The mentality of the Zhirakh is easily described as “mindless” but Asha stories also discuss the dark, twisted cleverness of the bugs. While often battled physically, they usually trick or dupe those they encounter into becoming part of their meal, and are viewed by some as metaphors for internal, dark and wild instincts; all the same, it is true that in all stories they have only a single want: to feed. Their consumption of food is largely relegated to crops, from varieties of grain to the leaves and tops of subterranean plants, however, they are also explicitly mentioned as eating anything within the vegetation, be that birds, mammals, or Asha. In spite of this, they never eat processed grains or the products of slaughtered animals, seeking only raw produce to sate their hunger, though anything within that produce is fair game. They also have a hatred for the sun, and will always flee it, which is how a few, less grotesque Asha stories tell of their defeat at the hands of smart Asha children or heroes.
Territory and Groupings
The three Zhirakh each live in a “pit to darkness” within the deserts of the Ashal Islands. However, the details of these pits is very vague, with most believing them to represent either sinkholes or cavern entrances, instead of a uniform “tunneled’ nest for the insect beings. The Zhirakh have never grouped together, though some Asha stories tell of the disaster that will come should the Zhirakh ever do so.
- Some believe that the Zhirakh represent a Race of insect-people rendered extinct by the Allorn Empire centuries ago, being demonized by the Asha by their alien appearance. However, Ailor stories of ancient times make no reference to such beasts.
- The last report of a Zhirakh was in 293 AC, by Asha Hemat Clade farmers of Therasu. When they heard the approaching beats of insect wings, the entire family dove and then hid in the nearby river for nearly an hour, emerging to find half of their field gone.

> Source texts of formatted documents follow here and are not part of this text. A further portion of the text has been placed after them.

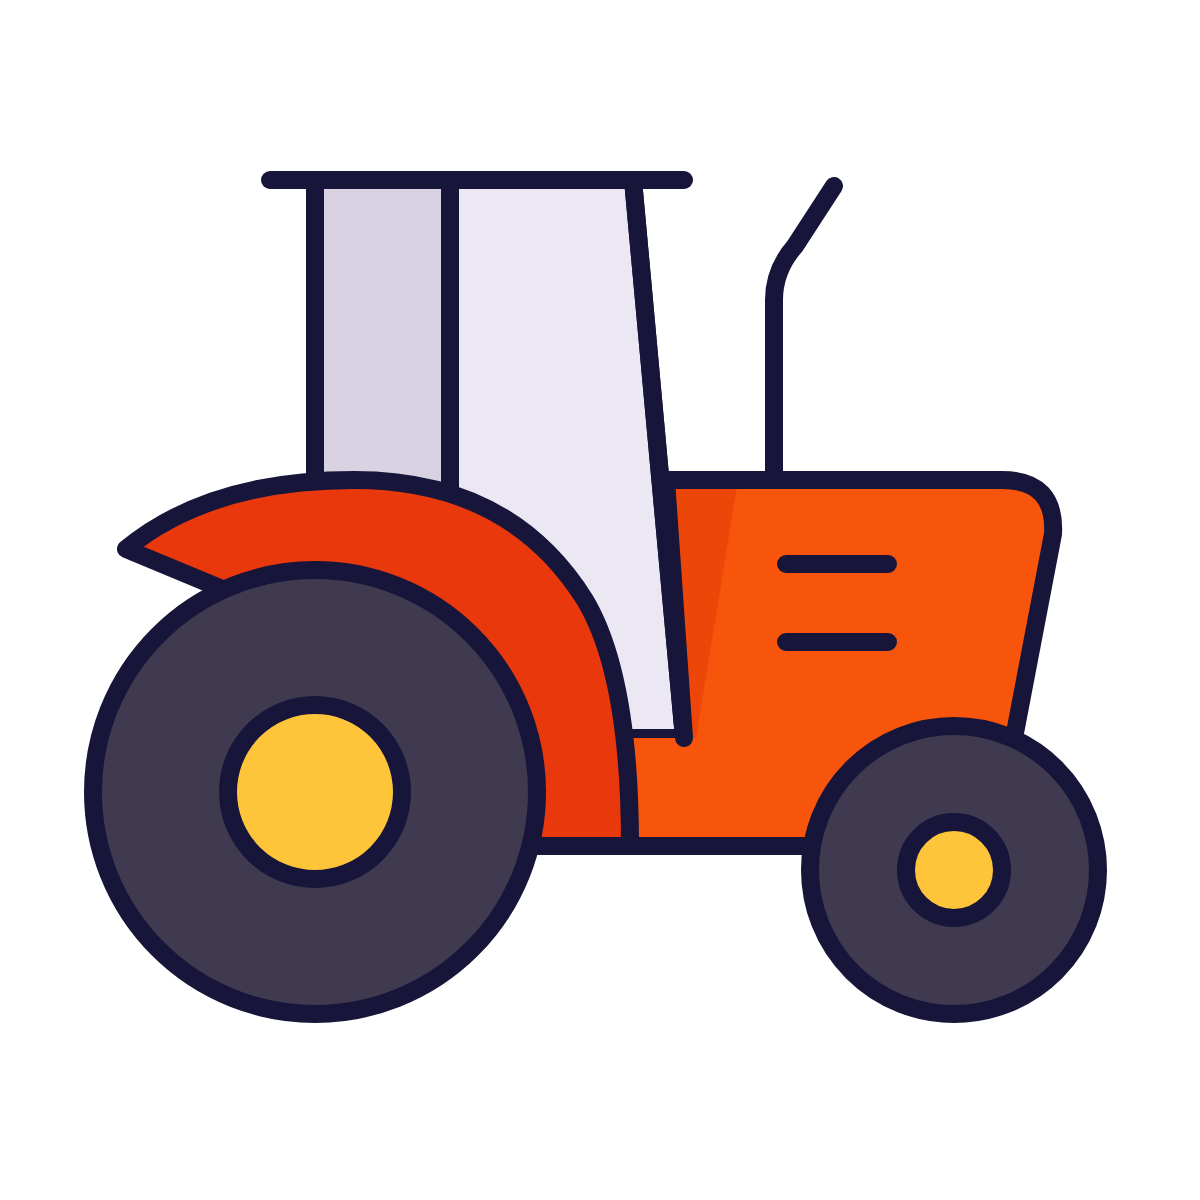
<!DOCTYPE html>
<html lang="en">
<head>
<meta charset="utf-8">
<title>Tractor</title>
<style>
  :root {
    --ink: #17153a;
    --paper: #ffffff;
    --cab-shade: #d8d2e3;
    --cab-glass: #ebe7f3;
    --hood: #f6550b;
    --hood-shade: #ec4709;
    --fender: #e8380c;
    --tyre: #3f3a50;
    --hub: #fec53a;
  }
  html, body {
    margin: 0;
    width: 1200px;
    height: 1200px;
    overflow: hidden;
    background: var(--paper);
  }
  .tractor {
    display: block;
    width: 1200px;
    height: 1200px;
  }
  .line {
    stroke: var(--ink);
    stroke-width: 6;
    stroke-linejoin: round;
    stroke-linecap: round;
  }
</style>
</head>
<body>
<svg class="tractor" viewBox="0 0 400 400" role="img" aria-label="Orange tractor icon">
  <defs>
    <g id="wheel">
      <circle class="line" r="1" fill="var(--tyre)"/>
    </g>
  </defs>

  <!-- exhaust pipe -->
  <path class="line" fill="none" d="M258,162 V100 Q258,90 265,82 L278,62"/>

  <!-- cabin -->
  <g class="cabin">
    <path class="line" fill="var(--cab-glass)" d="M105,60 H211 L228,246 H150 V175 H105 Z"/>
    <rect x="105" y="60" width="45" height="115" fill="var(--cab-shade)"/>
    <path class="line" fill="none" d="M105,60 H211 L228,246 H150 V60 M105,60 V175"/>
    <path class="line" fill="none" d="M90,60 H228"/>
  </g>

  <!-- hood -->
  <g class="hood">
    <path fill="var(--hood)" d="M222,160 H334 Q352,160 351,178 L338,246 L300,282 H210 V246 L228,246 Z"/>
    <path fill="var(--hood-shade)" d="M222,160 H246 L232,246 H228 Z"/>
    <path class="line" fill="none" d="M222,160 H334 Q352,160 351,178 L338,246 M228,246 L222,160 M210,282 H290"/>
    <path class="line" fill="none" d="M262,188 H296 M262,214 H296"/>
  </g>

  <!-- rear fender -->
  <path class="line" fill="var(--fender)" d="M42,183 Q70,160 118,160 Q170,160 195,200 Q210,225 210,282 H160 Q150,215 95,205 Z"/>

  <!-- rear wheel -->
  <circle class="line" cx="105" cy="264" r="74" fill="var(--tyre)"/>
  <circle class="line" cx="105" cy="264" r="29" fill="var(--hub)"/>

  <!-- front wheel -->
  <circle class="line" cx="318" cy="290" r="48" fill="var(--tyre)"/>
  <circle class="line" cx="318" cy="290" r="16" fill="var(--hub)"/>
</svg>
</body>
</html>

What was odd is that it was the middle of the day, leading them to claim that the Zhirakh must have sent their insect swarm after their crops instead of coming itself.

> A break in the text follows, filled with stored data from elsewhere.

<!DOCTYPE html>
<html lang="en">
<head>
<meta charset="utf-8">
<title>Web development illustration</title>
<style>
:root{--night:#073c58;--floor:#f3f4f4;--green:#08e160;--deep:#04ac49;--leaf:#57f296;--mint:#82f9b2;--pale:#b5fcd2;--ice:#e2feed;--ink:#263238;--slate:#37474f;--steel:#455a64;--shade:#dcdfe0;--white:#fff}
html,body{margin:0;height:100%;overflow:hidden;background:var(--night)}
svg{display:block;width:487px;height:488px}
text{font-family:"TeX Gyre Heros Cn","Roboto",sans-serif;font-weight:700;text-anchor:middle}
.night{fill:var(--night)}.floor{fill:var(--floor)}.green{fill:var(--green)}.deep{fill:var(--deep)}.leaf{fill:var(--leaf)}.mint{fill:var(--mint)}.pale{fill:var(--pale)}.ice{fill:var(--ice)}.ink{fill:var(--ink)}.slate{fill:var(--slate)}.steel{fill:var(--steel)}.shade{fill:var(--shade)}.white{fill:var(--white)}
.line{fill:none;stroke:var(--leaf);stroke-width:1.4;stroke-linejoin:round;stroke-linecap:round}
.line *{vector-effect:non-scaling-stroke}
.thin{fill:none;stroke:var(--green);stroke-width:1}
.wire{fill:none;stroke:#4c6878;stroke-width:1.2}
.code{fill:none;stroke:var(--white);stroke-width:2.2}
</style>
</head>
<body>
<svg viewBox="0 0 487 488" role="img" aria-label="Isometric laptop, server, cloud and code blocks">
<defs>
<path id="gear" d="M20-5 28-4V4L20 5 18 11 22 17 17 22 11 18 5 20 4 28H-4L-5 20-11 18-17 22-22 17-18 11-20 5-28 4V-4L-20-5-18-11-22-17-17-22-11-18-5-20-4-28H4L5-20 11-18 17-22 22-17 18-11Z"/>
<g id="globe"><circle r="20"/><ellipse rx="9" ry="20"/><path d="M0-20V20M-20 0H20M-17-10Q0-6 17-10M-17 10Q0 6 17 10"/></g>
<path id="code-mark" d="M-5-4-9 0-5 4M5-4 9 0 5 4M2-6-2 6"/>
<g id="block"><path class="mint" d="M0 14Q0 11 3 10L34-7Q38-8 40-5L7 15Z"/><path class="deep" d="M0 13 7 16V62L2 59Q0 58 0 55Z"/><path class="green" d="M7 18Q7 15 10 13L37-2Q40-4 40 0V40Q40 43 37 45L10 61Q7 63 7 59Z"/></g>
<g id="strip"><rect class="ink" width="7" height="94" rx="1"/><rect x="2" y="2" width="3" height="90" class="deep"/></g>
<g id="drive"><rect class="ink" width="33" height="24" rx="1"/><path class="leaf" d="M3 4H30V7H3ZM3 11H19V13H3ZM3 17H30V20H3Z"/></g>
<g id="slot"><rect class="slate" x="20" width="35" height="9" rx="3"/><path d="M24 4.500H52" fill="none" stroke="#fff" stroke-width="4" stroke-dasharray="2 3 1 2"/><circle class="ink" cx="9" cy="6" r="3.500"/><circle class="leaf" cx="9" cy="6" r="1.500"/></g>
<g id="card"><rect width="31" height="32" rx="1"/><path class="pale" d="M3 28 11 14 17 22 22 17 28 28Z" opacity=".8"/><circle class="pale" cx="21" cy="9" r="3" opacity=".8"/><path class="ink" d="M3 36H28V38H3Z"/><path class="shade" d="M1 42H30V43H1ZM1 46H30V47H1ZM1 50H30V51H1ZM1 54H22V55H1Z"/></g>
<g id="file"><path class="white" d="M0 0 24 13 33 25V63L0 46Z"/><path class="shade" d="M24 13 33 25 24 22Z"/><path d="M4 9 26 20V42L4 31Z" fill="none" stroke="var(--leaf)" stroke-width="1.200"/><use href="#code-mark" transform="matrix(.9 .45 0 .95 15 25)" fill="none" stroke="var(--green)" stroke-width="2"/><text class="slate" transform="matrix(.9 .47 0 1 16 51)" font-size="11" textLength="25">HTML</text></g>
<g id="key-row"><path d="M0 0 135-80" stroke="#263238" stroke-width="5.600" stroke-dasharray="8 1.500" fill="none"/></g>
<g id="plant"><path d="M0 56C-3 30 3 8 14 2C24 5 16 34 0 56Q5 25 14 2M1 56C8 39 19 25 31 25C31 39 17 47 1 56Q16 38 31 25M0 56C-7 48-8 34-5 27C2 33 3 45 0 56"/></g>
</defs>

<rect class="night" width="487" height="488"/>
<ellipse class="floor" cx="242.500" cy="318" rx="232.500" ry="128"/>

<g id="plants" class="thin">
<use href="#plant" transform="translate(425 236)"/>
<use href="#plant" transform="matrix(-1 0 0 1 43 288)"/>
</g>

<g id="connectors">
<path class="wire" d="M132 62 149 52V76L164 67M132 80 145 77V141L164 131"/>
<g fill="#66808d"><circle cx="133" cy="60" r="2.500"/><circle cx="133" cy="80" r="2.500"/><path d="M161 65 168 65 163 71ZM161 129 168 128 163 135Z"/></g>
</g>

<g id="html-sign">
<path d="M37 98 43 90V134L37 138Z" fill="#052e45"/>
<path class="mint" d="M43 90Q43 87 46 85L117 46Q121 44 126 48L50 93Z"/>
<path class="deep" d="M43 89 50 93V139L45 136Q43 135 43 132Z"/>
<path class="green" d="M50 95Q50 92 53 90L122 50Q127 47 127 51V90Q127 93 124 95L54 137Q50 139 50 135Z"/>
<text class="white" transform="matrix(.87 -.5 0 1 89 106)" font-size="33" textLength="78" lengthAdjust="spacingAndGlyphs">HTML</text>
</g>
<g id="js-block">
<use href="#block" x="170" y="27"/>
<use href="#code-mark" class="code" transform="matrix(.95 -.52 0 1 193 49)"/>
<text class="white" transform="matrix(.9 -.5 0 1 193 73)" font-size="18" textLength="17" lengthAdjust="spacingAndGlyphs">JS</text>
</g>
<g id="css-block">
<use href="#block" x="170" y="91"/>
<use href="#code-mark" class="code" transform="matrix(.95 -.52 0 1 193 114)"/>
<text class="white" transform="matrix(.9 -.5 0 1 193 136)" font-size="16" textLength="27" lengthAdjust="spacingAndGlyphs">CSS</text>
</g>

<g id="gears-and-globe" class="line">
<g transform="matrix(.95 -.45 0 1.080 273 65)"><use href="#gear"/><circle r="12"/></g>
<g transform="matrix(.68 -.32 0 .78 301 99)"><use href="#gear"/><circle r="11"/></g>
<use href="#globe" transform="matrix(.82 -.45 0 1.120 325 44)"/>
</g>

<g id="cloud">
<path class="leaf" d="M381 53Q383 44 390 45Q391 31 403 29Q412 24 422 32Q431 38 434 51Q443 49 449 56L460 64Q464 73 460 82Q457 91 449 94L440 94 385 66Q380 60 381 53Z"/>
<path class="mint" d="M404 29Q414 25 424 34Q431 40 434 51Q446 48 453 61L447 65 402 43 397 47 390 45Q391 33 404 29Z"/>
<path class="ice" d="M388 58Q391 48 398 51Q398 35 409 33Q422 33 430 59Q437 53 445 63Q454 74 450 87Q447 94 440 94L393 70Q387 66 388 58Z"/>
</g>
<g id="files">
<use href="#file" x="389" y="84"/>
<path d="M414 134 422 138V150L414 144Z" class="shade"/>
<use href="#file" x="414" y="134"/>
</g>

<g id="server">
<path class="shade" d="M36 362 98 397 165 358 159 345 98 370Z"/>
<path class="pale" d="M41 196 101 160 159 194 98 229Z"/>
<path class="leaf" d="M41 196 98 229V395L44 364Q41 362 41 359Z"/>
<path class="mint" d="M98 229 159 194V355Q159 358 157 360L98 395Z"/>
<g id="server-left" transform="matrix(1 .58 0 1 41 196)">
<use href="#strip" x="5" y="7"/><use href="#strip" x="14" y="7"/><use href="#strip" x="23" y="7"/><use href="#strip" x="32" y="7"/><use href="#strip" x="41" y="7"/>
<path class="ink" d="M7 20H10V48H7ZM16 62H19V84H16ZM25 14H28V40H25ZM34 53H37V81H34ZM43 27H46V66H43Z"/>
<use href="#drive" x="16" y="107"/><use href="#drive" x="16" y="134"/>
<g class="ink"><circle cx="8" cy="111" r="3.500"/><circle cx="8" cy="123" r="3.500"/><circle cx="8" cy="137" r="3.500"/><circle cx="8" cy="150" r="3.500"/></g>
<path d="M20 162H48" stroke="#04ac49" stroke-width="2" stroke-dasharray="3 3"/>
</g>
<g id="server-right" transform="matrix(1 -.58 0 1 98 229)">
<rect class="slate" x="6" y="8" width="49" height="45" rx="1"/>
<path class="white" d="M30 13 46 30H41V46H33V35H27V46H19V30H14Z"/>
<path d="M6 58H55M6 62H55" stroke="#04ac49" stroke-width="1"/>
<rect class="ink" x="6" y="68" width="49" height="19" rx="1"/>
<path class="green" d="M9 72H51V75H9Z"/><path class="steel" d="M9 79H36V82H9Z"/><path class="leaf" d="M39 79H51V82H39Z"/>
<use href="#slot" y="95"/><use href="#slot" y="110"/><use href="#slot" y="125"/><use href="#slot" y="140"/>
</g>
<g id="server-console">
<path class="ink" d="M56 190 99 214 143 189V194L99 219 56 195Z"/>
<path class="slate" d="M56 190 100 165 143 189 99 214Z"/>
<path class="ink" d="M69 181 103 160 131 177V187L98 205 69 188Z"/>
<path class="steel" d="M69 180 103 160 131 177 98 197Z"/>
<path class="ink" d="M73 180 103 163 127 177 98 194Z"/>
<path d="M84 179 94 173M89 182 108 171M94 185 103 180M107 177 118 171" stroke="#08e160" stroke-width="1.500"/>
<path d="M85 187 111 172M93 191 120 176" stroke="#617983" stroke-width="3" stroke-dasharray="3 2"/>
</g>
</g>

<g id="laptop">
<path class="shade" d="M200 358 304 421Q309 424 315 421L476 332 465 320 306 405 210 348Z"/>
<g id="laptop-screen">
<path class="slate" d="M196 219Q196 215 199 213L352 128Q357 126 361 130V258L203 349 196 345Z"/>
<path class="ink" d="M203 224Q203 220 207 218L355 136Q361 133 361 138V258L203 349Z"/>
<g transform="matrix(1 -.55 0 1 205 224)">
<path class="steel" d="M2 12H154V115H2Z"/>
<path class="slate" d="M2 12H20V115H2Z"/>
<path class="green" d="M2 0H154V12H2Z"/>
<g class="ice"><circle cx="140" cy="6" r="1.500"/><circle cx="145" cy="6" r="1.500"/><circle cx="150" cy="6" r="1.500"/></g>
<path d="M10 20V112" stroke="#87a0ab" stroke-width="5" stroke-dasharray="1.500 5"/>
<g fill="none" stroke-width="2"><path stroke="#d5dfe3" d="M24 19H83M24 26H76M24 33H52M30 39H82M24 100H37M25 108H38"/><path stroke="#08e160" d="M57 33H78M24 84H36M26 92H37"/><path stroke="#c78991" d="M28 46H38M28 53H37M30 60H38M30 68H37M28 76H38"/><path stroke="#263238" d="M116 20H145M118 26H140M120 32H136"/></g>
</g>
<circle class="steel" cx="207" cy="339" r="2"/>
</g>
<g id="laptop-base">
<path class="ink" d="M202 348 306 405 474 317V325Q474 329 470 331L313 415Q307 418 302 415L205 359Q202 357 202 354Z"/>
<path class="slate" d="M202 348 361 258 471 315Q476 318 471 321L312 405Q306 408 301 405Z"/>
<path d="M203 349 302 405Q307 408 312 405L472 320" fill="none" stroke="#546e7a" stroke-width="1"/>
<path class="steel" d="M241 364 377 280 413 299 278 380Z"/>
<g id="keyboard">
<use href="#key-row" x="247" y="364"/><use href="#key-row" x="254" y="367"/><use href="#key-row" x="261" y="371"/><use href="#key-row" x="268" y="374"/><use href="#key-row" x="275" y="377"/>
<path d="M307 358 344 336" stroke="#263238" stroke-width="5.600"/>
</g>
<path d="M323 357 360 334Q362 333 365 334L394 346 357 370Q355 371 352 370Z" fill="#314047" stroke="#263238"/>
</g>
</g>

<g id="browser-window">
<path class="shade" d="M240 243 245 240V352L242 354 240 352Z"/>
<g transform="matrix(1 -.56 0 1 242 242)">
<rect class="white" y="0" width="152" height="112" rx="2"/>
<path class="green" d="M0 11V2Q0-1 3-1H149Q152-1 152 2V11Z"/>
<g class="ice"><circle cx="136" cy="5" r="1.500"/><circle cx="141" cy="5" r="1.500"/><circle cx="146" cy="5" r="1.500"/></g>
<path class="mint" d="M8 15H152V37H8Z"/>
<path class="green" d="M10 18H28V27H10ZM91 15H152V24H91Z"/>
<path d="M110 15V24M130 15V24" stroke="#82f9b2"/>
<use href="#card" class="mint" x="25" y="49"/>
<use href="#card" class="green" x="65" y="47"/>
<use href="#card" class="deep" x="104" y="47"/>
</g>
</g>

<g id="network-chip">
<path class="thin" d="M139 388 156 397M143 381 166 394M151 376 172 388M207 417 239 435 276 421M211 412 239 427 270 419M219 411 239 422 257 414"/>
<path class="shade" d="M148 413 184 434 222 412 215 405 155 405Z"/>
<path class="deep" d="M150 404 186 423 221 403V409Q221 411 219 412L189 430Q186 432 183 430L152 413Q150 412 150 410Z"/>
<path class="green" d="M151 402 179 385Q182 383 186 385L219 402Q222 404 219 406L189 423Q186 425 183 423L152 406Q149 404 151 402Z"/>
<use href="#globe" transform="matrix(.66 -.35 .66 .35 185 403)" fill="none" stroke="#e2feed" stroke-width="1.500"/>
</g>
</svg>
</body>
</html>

- Some Ailor scholars arrogantly view the Zhirakh as a purely fictional creature, both to keep Asha children inside and out of trouble at night, as well as warming farmers to harvest quickly once their crop was bountiful. Still, many believe the creature to exist despite never having been seen by Ailor, Nelfin, or any Humans at all in centuries.